Assessees are aware that in computing business income a deduction is available under Section 37 of the Income-Tax Act (Act) for revenue expenditure which is incurred wholly and exclusively for the business during the year. The position all along has been that contingent liabilities do not constitute allowable expenditure and are not deductible even under the mercantile system of accounting, though what is contingent and what is not would depend on the facts of each case.
Apex court rulings
Thus, as held by the Supreme Court in CIT vs Swadeshi Cotton and Flour Mills P. Ltd. (53 ITR 134), a claim made by a third party against an assessee in respect of a contractual liability which is not admitted by the assessee but is disputed by him would be deductible only on finality, viz. on an award or a decree being passed or when the dispute is finally settled.
However, as laid down by the Supreme Court in Kedarnath Jute Mfg. Co. Ltd vs CIT (82 ITR 363), a statutory liability is always allowable even if disputed by the assessee, subject to the provisions of Section 43B of the Act.
A different view
In a recent decision, the Delhi High Court expressed a different view in connection with deduction for a disputed contractual liability. In the R. C. Gupta vs CIT (298 ITR 161) case, the assessee claimed a deduction for the liability towards purchases of raw material.
The amount claimed represented disputed liability for purchases made in the earlier years but claimed as a deduction in the current year since a suit for recovery had been filed by the supplier during the current year.
The Tribunal disallowed the claim of the assessee on the settled principle that as long as the dispute continued and the assessee kept resisting the liability it would not be able to claim deduction even under the mercantile system of accounting.
On further appeal, the claim for deduction was allowed by the High Court. The court referred to the Supreme Court decision in the Bharat Earth Movers vs CIT (245 ITR 428) case, in which it was held that if a liability had definitely arisen in the accounting year, the deduction should be allowed although the liability may have to be quantified and discharged at a later date, though what should be certain is the incurring of the liability.
The liability should be capable of being estimated with reasonable certainty, though actual quantification may not be possible. The Supreme Court held that if these requirements were satisfied then the liability would not be a contingent one and it would not make any difference if the future date on which the liability would have to be discharged is not certain.
The court further held that a condition subsequent the fulfilment of which may result in the reduction or even extinction of the liability would not have the effect of converting that liability into a contingent liability.
Estimating the liability
The Delhi High Court, relying upon the aforesaid decision of the Supreme Court, held that the liability in the case was capable of being estimated with reasonable certainty when a recovery suit was filed by the supplier against the assessee during the year.

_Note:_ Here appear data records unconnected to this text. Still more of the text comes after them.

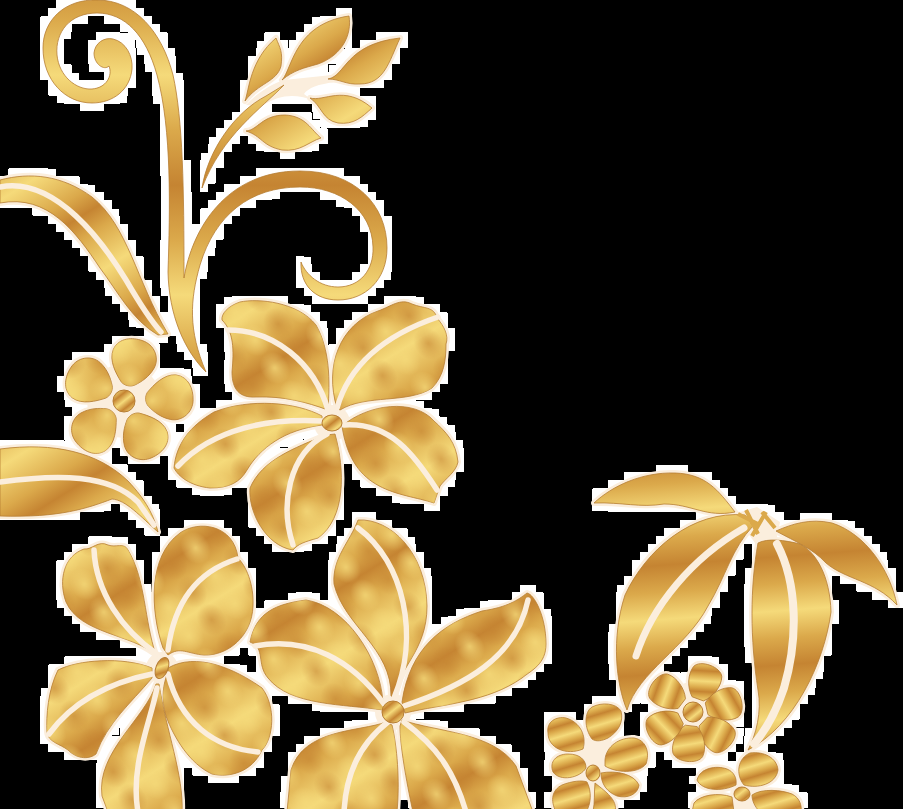
<!DOCTYPE html>
<html lang="en">
<head>
<meta charset="utf-8">
<title>Golden floral corner</title>
<style>
:root {
  --night: #000;
  --edge: #fff;
  --cream: #fbeedd;
  --gold-deep: #c58432;
  --gold-mid: #dba94b;
  --gold-light: #f5da7a;
  --gold-line: #b77e34;
}
html, body { margin: 0; background: var(--night); overflow: hidden; }
svg { display: block; width: 903px; height: 809px; }
.night { fill: var(--night); }
.deep { stop-color: var(--gold-deep); }
.mid { stop-color: var(--gold-mid); }
.light { stop-color: var(--gold-light); }
.clear { stop-opacity: 0; }
.edge { flood-color: var(--edge); }
.base { fill: var(--cream); stroke: var(--cream); stroke-width: 6; stroke-linejoin: round; }
.pad { fill: var(--cream); }
.gold { fill: url(#gold); stroke: var(--gold-line); stroke-width: .8; }
.sheen { fill: url(#mottle); }
.leaf { fill: url(#leafGold); stroke: var(--gold-line); stroke-width: .8; }
.bud { fill: url(#budGold); stroke: var(--gold-line); stroke-width: .8; }
.stems { fill: url(#stemGold); stroke: var(--gold-line); stroke-width: .8; }
.veins { fill: none; stroke: var(--cream); stroke-width: 5.5; stroke-linecap: round; }
.hearts { fill: url(#heart); stroke: var(--gold-line); }
</style>
</head>
<body>
<svg viewBox="0 0 903 809" role="img" aria-label="Golden flowers, leaves and scrolls on black">
<defs>
  <linearGradient id="gold" gradientUnits="userSpaceOnUse" x1="0" y1="0" x2="30" y2="48" spreadMethod="reflect">
    <stop class="deep" offset="0"/><stop class="mid" offset=".35"/><stop class="light" offset="1"/>
  </linearGradient>
  <linearGradient id="stemGold" gradientUnits="userSpaceOnUse" x1="0" y1="75" x2="0" y2="185" spreadMethod="reflect">
    <stop class="light" offset="0"/><stop class="mid" offset=".5"/><stop class="deep" offset="1"/>
  </linearGradient>
  <linearGradient id="leafGold" gradientUnits="userSpaceOnUse" x1="0" y1="560" x2="4" y2="614" spreadMethod="reflect">
    <stop class="light" offset="0"/><stop class="mid" offset=".5"/><stop class="deep" offset="1"/>
  </linearGradient>
  <linearGradient id="budGold" gradientUnits="userSpaceOnUse" x1="0" y1="0" x2="3" y2="10" spreadMethod="reflect">
    <stop class="deep" offset="0"/><stop class="mid" offset=".4"/><stop class="light" offset="1"/>
  </linearGradient>
  <linearGradient id="heart" gradientUnits="userSpaceOnUse" x1="0" y1="0" x2="4" y2="5" spreadMethod="reflect">
    <stop class="deep" offset="0"/><stop class="light" offset="1"/>
  </linearGradient>
  <radialGradient id="glow"><stop class="light" offset="0"/><stop class="light clear" offset="1"/></radialGradient>
  <radialGradient id="shade"><stop class="deep" offset="0"/><stop class="deep clear" offset="1"/></radialGradient>
  <pattern id="mottle" width="56" height="34" patternUnits="userSpaceOnUse" patternTransform="rotate(-35)">
    <ellipse cx="14" cy="17" rx="14" ry="17" fill="url(#glow)" opacity=".8"/>
    <ellipse cx="42" cy="17" rx="14" ry="17" fill="url(#shade)" opacity=".6"/>
  </pattern>
  <filter id="steppedEdge" filterUnits="userSpaceOnUse" x="0" y="0" width="903" height="809" color-interpolation-filters="sRGB">
    <feMorphology in="SourceAlpha" operator="dilate" radius="5" result="grown"/>
    <feFlood class="edge" x="3" y="3" width="2" height="2" result="dot"/>
    <feOffset in="dot" dx="0" dy="0" x="0" y="0" width="8" height="8" result="cell"/>
    <feTile in="cell" result="grid"/>
    <feComposite in="grid" in2="grown" operator="in"/>
    <feComponentTransfer><feFuncA type="discrete" tableValues="0 1 1 1"/></feComponentTransfer>
    <feMorphology operator="dilate" radius="3" result="blocks"/>
    <feFlood class="edge"/>
    <feComposite in2="blocks" operator="in"/>
  </filter>

  <path id="bloomPetal" d="M-7 -18C-14 -25 -24 -36 -22 -48C-19 -61 -6 -64 4 -63C17 -62 25 -50 22 -39C19 -29 13 -23 7 -18C3 -15 -3 -15 -7 -18Z"/>
  <g id="bloomPetals">
    <use href="#bloomPetal" transform="rotate(13)"/>
    <use href="#bloomPetal" transform="translate(6 0) rotate(85)"/>
    <use href="#bloomPetal" transform="rotate(150)"/>
    <use href="#bloomPetal" transform="rotate(225)"/>
    <use href="#bloomPetal" transform="translate(1 -1) rotate(297)"/>
  </g>
  <path id="roundPetal" d="M-6 -14C-14 -21 -18 -34 -15 -43C-11 -52 11 -52 15 -43C18 -34 14 -21 6 -14Z"/>
  <g id="roundBloom">
    <use href="#roundPetal" transform="rotate(20)"/>
    <use href="#roundPetal" transform="rotate(77)"/>
    <use href="#roundPetal" transform="rotate(133)"/>
    <use href="#roundPetal" transform="rotate(187)"/>
    <use href="#roundPetal" transform="rotate(243)"/>
    <use href="#roundPetal" transform="rotate(307)"/>
  </g>
  <g id="closedBud">
    <path d="M592 739C584 728 584 712 592 707C602 702 616 703 621 711C624 722 618 732 608 738C602 741 596 742 592 739Z"/>
    <path d="M583 749C566 756 548 748 548 733C546 722 556 716 566 718C580 722 587 736 583 749Z"/>
    <path d="M605 760C606 746 620 737 634 738C646 740 650 752 646 764C638 774 616 773 605 766Z"/>
    <path d="M601 773C616 770 634 774 639 785C638 794 628 799 617 796C607 792 601 784 601 773Z"/>
    <path d="M586 768C580 778 560 782 553 772C549 762 556 754 568 754C580 754 586 760 586 768Z"/>
    <path d="M587 782C592 792 591 804 586 812H556C550 800 552 790 562 785C572 781 582 780 587 782Z"/>
    <path d="M595 783C606 792 618 800 615 812H593C595 802 594 792 595 783Z"/>
  </g>
  <g id="lowBud">
    <path d="M736 785C722 792 702 791 697 780C700 768 716 765 727 769C734 772 737 778 736 785Z"/>
    <path d="M744 785C735 774 738 758 750 753C764 751 777 758 778 770C776 784 758 789 744 785Z"/>
    <path d="M752 795C762 788 782 790 792 794C800 798 802 806 801 812H760C754 806 752 800 752 795Z"/>
    <path d="M732 797C718 792 700 795 694 803L692 812H734Z"/>
  </g>

  <g id="scrolls">
    <path d="M206 372C184 350 169 315 168 272C170 210 172 130 157 75C146 35 125 13 97 13C70 13 55 32 57 55C59 76 76 90 92 89C106 88 113 76 109 66C104 71 94 64 94 53C95 43 104 37 113 39C126 42 133 56 132 69C130 90 113 103 92 103C65 103 43 80 43 48C43 20 65 -1 97 0C135 0 162 32 173 75C183 120 184 190 184 278C192 230 225 171 300 171C355 171 387 205 387 248C387 280 365 300 338 300C315 300 300 285 301 262C306 275 320 287 338 287C360 287 374 270 373 247C372 210 340 187 300 187C250 187 215 215 200 265C190 300 188 330 206 372Z"/>
    <path d="M202 188C208 150 235 112 266 96L284 85C262 108 222 135 202 188Z"/>
  </g>
  <g id="sprigLeaves">
    <path d="M245 101C249 90 250 60 276 38C280 48 283 52 281 66C277 82 258 83 245 101Z"/>
    <path d="M282 80C292 70 294 24 349 16C352 34 343 55 318 64C304 68 294 70 282 80Z"/>
    <path d="M328 79C346 76 345 44 400 38C389 62 384 84 360 84C346 85 340 79 328 79Z"/>
    <path d="M310 98C324 102 344 84 372 108C362 117 354 125 338 123C322 120 322 106 310 98Z"/>
    <path d="M246 131C258 130 262 115 285 115C306 116 311 130 321 138C308 142 301 152 282 150C262 146 262 136 246 131Z"/>
  </g>
  <g id="leftLeaves">
    <path d="M0 180C30 172 62 175 92 197C128 226 136 280 168 334L158 335C132 320 118 292 100 268C76 232 48 194 0 203Z"/>
    <path d="M0 449C54 442 98 452 128 481C146 500 154 516 158 532C140 516 126 500 112 499C88 508 60 518 0 516Z"/>
  </g>
  <g id="rightLeaves">
    <path d="M594 503C612 486 642 472 675 473C706 474 718 490 735 512C706 518 692 504 664 504C640 508 622 502 594 503Z"/>
    <path d="M745 515C692 510 646 550 625 595C611 638 616 684 627 710C638 672 686 648 708 606C726 576 732 548 753 526Z"/>
    <path d="M758 543C750 586 750 640 758 690C762 712 756 735 748 750C794 726 824 664 831 612C830 576 816 552 800 544C784 540 768 538 758 543Z"/>
    <path d="M776 531C792 524 810 518 832 523C866 534 890 570 897 605C874 580 846 580 826 563C812 548 796 542 776 531Z"/>
  </g>
  <g id="petalsTop">
    <path d="M328 410C330 380 330 350 316 325C298 302 258 298 240 302C228 306 221 314 222 320C234 332 234 350 232 372C232 390 240 398 256 397C284 396 306 402 328 410Z"/>
    <path d="M337 408C324 366 340 324 378 311C392 306 400 298 412 304C424 309 434 306 437 318C444 326 449 336 446 344C446 360 444 376 432 388C408 404 366 394 340 410Z"/>
    <path d="M342 426C368 404 414 398 434 421C446 432 456 442 458 462C456 472 446 478 440 486L434 503C400 492 352 494 342 426Z"/>
    <path d="M335 434C345 470 346 518 318 538C304 542 298 544 293 550C266 546 248 512 250 488C262 460 294 448 326 435Z"/>
    <path d="M322 425C284 430 260 448 247 470C240 482 230 488 210 488C190 486 178 476 174 468C176 444 190 426 214 412C250 398 296 402 322 416Z"/>
  </g>
  <g id="petalsLeft">
    <path d="M156 655C132 634 80 634 66 602C58 580 64 556 84 549C92 550 98 540 108 545C116 548 124 542 128 550C146 580 144 620 156 655Z"/>
    <path d="M163 648C150 610 148 556 180 533C198 520 234 524 238 558C246 566 254 584 253 606C252 636 228 656 204 655C188 654 180 646 168 655Z"/>
    <path d="M152 668C122 656 78 660 58 670C48 690 46 716 47 732C48 742 60 744 68 750C78 760 90 759 96 754C108 722 130 704 152 678Z"/>
    <path d="M168 668C196 652 234 668 262 688C276 706 274 738 262 750C252 772 230 778 212 774C190 764 174 738 166 716C161 698 163 684 168 672Z"/>
    <path d="M156 684C146 718 96 752 102 796L108 812H182C184 776 166 730 159 684Z"/>
  </g>
  <g id="petalsBottom">
    <path d="M391 696C392 648 344 626 334 584C332 558 350 542 358 520C390 518 426 552 427 606C427 652 398 666 395 698Z"/>
    <path d="M402 702C410 648 442 624 482 611C508 607 518 600 527 593C534 594 546 616 546 644C546 664 532 670 522 678C488 702 444 704 405 713Z"/>
    <path d="M383 702C380 658 346 606 306 600C276 604 256 612 250 642C266 648 256 664 268 678C290 706 344 704 383 710Z"/>
    <path d="M386 722C360 732 304 728 291 770L287 812H397C400 780 397 746 392 725Z"/>
    <path d="M402 720C436 732 494 732 516 766L533 812H413C406 780 400 745 400 726Z"/>
  </g>
  <g id="bigPetals">
    <use href="#petalsTop"/><use href="#petalsLeft"/><use href="#petalsBottom"/>
    <use href="#bloomPetals" transform="translate(124 401)"/>
  </g>
  <g id="buds">
    <use href="#roundBloom" transform="translate(693 712)"/>
    <use href="#closedBud"/><use href="#lowBud"/>
  </g>
  <g id="centrePads">
    <circle cx="124" cy="401" r="37"/><circle cx="332" cy="423" r="18"/>
    <circle cx="162" cy="668" r="16"/><circle cx="393" cy="712" r="18"/>
    <circle cx="693" cy="712" r="30"/>
    <path d="M585 738H612L608 770L612 796L588 800L572 778L572 752Z"/>
    <path d="M732 778L754 782L764 796L758 812H728Z"/>
    <path d="M734 514L757 507L780 522L776 542L755 543Z"/>
    <path d="M246 105C258 92 272 84 284 80L332 75L336 82C318 84 308 88 304 94L312 100C296 94 280 94 262 106Z"/>
  </g>
  <g id="floral">
    <use href="#scrolls"/><use href="#sprigLeaves"/><use href="#leftLeaves"/><use href="#rightLeaves"/>
    <use href="#bigPetals"/><use href="#buds"/><use href="#centrePads"/>
  </g>
</defs>

<rect class="night" width="903" height="809"/>
<use href="#floral" filter="url(#steppedEdge)"/>

<g id="cream-bed" class="base">
  <use href="#sprigLeaves"/><use href="#leftLeaves"/><use href="#rightLeaves"/><use href="#bigPetals"/><use href="#buds"/>
</g>
<use href="#centrePads" class="pad"/>
<use href="#scrolls" class="stems"/>

<g id="gold-leaves">
  <use href="#sprigLeaves" class="gold"/>
  <use href="#leftLeaves" class="gold"/>
  <use href="#rightLeaves" class="leaf"/>
</g>
<g id="gold-petals">
  <use href="#bigPetals" class="gold"/>
  <use href="#bigPetals" class="sheen"/>
  <use href="#buds" class="bud"/>
</g>

<g id="leaf-veins" class="veins">
  <path d="M0 187C56 176 104 244 126 280C140 304 150 320 161 332"/>
  <path d="M0 482C58 474 110 474 138 502L154 525"/>
  <path d="M744 528C692 558 652 606 636 656" stroke-width="7"/>
  <path d="M777 544C798 584 798 640 784 688C776 712 766 730 754 744" stroke-width="8"/>
</g>
<g id="flower-veins" class="veins">
  <path d="M228 330C274 330 314 362 328 410"/>
  <path d="M438 317C388 334 350 362 337 408"/>
  <path d="M344 425C390 422 414 454 437 490"/>
  <path d="M327 434C288 454 280 506 293 545"/>
  <path d="M178 466C214 428 270 418 322 421"/>
  <path d="M94 550C96 592 122 630 157 654"/>
  <path d="M237 559C196 572 174 604 168 650"/>
  <path d="M49 734C74 700 112 682 152 674"/>
  <path d="M168 674C180 722 214 748 258 752"/>
  <path d="M157 688C150 724 130 766 138 812"/>
  <path d="M358 528C404 562 420 636 394 698"/>
  <path d="M528 600C516 658 464 686 404 706"/>
  <path d="M255 646C308 636 352 660 384 704"/>
  <path d="M388 722C362 742 346 770 344 812"/>
  <path d="M404 722C436 746 454 770 466 812"/>
</g>

<g id="leaf-joint" fill="none" stroke="#dba94b" stroke-width="4">
  <path d="M738 514L760 525M746 510L758 534M752 536L766 512M762 512L775 528"/>
</g>

<g id="flower-centres" class="hearts">
  <circle cx="124" cy="401" r="11"/>
  <ellipse cx="332" cy="423" rx="10" ry="8"/>
  <ellipse cx="162" cy="668" rx="6" ry="11" transform="rotate(22 162 668)"/>
  <circle cx="393" cy="712" r="11"/>
  <circle cx="693" cy="712" r="10"/>
  <ellipse cx="593" cy="773" rx="7" ry="8"/>
  <ellipse cx="742" cy="794" rx="8" ry="7"/>
</g>
</svg>
</body>
</html>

(The author is a Senior Manager with Deloitte Haskins & Sells, Mumbai.)
Merely because the liability was not a statutory one it could not be said that the liability was unascertained and contingent. Accordingly, the liability was held to be deductible during the year although it was disputed by the assessee.
The High Court, in arriving at its decision in this case, had considered the earlier principles laid down in Swadeshi Cotton and Flour Mills case, relied by the department in the course of the appeal. The court however relied upon the Supreme Court decision in the Bharat Earth Movers case.
However, it may be noted that the Supreme Court in this decision had emphasised that what should be certain is the incurring of the liability. The court in this case was not concerned with the issue of allowability of a disputed contractual liability but was concerned with deduction for provision for encashment of accrued leave salary which was not capable of actual quantification.
In the facts of the case, the Supreme Court had held that the liability was certain and not contingent. The Delhi High Court in its decision appears to have proceeded on the basis that a liability had definitely arisen on the basis of the claims made, though disputed by the assessee.
It, therefore, appears that in the aforesaid decision there has been a departure from the earlier settled principle that a disputed contractual liability is deductible only when the dispute is finally settled. A subsequent Supreme Court ruling may provide more clarity and certainty on this issue.